[[ Records for the exercise open ]]

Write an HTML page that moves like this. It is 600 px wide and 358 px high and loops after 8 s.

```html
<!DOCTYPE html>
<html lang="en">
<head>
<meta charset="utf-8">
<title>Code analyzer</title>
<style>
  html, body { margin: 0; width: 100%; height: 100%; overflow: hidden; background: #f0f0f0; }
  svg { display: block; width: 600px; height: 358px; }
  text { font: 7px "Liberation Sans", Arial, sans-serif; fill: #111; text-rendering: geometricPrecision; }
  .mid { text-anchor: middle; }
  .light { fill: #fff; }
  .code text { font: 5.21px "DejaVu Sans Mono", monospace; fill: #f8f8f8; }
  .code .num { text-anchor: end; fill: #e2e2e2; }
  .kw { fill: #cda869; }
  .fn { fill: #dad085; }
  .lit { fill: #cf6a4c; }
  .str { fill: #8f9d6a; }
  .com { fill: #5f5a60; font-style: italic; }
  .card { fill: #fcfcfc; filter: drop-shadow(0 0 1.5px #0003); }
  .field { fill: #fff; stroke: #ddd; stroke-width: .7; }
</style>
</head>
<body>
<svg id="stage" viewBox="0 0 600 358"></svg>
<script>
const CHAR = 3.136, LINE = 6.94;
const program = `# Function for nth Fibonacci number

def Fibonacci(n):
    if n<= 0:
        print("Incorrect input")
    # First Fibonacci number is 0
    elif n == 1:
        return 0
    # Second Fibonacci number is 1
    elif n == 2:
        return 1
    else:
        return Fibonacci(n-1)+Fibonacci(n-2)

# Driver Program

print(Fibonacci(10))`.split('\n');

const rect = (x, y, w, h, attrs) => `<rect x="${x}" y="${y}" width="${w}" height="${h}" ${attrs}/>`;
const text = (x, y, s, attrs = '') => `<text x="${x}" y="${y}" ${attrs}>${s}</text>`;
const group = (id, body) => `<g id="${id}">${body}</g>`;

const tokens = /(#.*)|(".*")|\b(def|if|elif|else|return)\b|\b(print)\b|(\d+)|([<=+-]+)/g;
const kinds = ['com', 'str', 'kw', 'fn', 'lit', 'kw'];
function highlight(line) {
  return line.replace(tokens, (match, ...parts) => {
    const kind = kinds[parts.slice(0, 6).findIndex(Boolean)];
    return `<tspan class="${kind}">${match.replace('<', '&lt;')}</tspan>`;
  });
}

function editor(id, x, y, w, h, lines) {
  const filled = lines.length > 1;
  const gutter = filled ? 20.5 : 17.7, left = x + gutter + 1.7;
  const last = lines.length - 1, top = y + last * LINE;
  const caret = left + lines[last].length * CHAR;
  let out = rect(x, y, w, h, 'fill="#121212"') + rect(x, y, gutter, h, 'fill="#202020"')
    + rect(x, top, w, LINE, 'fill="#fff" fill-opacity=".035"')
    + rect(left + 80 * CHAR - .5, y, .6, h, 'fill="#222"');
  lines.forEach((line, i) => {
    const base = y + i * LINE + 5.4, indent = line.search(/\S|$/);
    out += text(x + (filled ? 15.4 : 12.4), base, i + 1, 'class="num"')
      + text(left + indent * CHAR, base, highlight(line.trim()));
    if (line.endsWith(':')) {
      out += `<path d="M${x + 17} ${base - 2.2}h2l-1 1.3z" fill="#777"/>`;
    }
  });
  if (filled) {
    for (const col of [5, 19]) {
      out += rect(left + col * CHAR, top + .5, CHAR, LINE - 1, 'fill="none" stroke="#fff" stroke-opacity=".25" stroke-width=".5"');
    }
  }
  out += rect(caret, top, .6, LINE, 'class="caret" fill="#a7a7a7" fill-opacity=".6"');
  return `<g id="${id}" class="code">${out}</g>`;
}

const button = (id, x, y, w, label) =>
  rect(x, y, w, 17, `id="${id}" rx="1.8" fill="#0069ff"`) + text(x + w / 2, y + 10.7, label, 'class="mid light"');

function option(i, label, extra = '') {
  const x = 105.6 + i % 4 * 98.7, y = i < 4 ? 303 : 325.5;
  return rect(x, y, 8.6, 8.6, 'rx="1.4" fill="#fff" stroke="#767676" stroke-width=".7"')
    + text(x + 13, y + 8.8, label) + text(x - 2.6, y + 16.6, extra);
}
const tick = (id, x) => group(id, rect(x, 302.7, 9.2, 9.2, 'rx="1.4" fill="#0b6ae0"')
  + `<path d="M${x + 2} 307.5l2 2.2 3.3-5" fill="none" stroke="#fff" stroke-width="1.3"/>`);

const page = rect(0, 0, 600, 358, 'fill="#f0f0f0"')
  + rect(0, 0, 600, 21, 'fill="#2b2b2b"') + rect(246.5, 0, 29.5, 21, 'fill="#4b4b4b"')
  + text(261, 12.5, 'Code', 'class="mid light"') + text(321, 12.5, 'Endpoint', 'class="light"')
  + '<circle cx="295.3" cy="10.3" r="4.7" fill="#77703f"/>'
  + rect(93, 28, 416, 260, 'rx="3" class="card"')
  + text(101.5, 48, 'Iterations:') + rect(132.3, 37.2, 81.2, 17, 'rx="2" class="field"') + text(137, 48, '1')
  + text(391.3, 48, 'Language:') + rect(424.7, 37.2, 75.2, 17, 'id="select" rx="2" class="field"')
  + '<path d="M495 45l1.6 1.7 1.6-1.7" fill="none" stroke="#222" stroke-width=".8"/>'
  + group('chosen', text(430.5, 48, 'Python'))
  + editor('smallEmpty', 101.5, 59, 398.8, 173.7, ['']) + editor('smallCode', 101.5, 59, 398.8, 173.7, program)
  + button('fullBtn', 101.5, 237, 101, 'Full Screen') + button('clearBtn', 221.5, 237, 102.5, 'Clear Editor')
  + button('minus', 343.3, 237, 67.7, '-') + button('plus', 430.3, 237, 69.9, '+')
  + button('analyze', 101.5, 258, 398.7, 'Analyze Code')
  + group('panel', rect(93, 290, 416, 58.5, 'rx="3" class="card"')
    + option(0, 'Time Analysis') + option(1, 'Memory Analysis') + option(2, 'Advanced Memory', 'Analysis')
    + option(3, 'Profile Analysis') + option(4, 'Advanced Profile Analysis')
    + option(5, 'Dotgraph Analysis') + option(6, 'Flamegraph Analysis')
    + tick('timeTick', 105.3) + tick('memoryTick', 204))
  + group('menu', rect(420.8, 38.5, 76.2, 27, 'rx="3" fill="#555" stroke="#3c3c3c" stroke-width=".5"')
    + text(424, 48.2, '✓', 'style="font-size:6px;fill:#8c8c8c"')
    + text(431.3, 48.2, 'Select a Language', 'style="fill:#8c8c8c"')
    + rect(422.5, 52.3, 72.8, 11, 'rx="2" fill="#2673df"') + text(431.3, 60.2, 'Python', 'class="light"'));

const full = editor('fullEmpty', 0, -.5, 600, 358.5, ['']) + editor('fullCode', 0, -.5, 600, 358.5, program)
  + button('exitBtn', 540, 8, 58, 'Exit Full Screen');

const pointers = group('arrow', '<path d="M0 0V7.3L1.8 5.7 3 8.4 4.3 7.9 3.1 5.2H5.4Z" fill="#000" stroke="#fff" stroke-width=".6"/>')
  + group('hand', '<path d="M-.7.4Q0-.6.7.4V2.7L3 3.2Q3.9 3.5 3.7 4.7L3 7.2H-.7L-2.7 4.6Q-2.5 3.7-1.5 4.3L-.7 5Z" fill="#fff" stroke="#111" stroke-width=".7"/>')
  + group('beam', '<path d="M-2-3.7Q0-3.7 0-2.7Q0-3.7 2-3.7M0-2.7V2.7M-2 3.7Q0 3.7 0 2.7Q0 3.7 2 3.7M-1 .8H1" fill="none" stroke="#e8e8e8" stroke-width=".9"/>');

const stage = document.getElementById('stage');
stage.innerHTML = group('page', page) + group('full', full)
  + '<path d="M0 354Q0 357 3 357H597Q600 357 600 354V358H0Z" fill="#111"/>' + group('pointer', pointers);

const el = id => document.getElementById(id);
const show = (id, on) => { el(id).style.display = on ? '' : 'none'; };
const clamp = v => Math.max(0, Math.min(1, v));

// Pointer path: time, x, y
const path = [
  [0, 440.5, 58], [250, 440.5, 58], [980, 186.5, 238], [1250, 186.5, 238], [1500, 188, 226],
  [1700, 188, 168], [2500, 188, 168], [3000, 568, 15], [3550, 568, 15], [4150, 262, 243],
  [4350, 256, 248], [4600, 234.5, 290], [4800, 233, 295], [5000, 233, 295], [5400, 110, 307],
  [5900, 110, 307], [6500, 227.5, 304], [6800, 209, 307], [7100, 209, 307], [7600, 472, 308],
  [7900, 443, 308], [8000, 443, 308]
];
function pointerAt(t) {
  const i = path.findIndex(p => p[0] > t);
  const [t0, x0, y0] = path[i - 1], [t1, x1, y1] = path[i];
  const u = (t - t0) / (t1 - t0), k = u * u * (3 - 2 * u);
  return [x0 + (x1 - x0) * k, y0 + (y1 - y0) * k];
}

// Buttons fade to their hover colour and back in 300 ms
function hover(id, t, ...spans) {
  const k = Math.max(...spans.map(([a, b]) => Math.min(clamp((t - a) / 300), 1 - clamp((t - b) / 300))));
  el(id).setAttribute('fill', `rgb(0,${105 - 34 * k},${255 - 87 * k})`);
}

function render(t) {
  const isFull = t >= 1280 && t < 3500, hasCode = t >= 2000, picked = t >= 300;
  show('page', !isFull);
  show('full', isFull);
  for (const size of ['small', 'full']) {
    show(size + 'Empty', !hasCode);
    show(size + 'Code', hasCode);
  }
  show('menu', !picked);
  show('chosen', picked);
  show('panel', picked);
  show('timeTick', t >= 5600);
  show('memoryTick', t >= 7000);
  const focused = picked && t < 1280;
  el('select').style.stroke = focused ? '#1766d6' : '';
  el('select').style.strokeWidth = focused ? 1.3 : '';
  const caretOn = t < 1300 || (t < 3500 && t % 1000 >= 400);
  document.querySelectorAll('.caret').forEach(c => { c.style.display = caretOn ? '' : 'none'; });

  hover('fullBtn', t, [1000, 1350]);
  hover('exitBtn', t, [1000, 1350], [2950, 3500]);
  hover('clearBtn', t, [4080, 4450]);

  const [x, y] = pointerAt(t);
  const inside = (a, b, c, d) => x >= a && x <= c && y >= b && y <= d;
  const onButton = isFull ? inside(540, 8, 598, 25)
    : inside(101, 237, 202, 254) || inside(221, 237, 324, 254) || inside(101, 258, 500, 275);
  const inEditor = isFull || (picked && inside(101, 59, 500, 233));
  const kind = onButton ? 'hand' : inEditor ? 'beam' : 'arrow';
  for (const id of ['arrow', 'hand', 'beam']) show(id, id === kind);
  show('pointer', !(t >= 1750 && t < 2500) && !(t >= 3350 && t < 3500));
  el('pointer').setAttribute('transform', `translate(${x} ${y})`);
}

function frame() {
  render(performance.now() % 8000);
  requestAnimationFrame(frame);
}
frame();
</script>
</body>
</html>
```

[[ Records for the exercise closed ]]

Required action: Using the records above, select and copy every line that has the word "show".

Output of the task:
const show = (id, on) => { el(id).style.display = on ? '' : 'none'; };
  show('page', !isFull);
  show('full', isFull);
    show(size + 'Empty', !hasCode);
    show(size + 'Code', hasCode);
  show('menu', !picked);
  show('chosen', picked);
  show('panel', picked);
  show('timeTick', t >= 5600);
  show('memoryTick', t >= 7000);
  for (const id of ['arrow', 'hand', 'beam']) show(id, id === kind);
  show('pointer', !(t >= 1750 && t < 2500) && !(t >= 3350 && t < 3500));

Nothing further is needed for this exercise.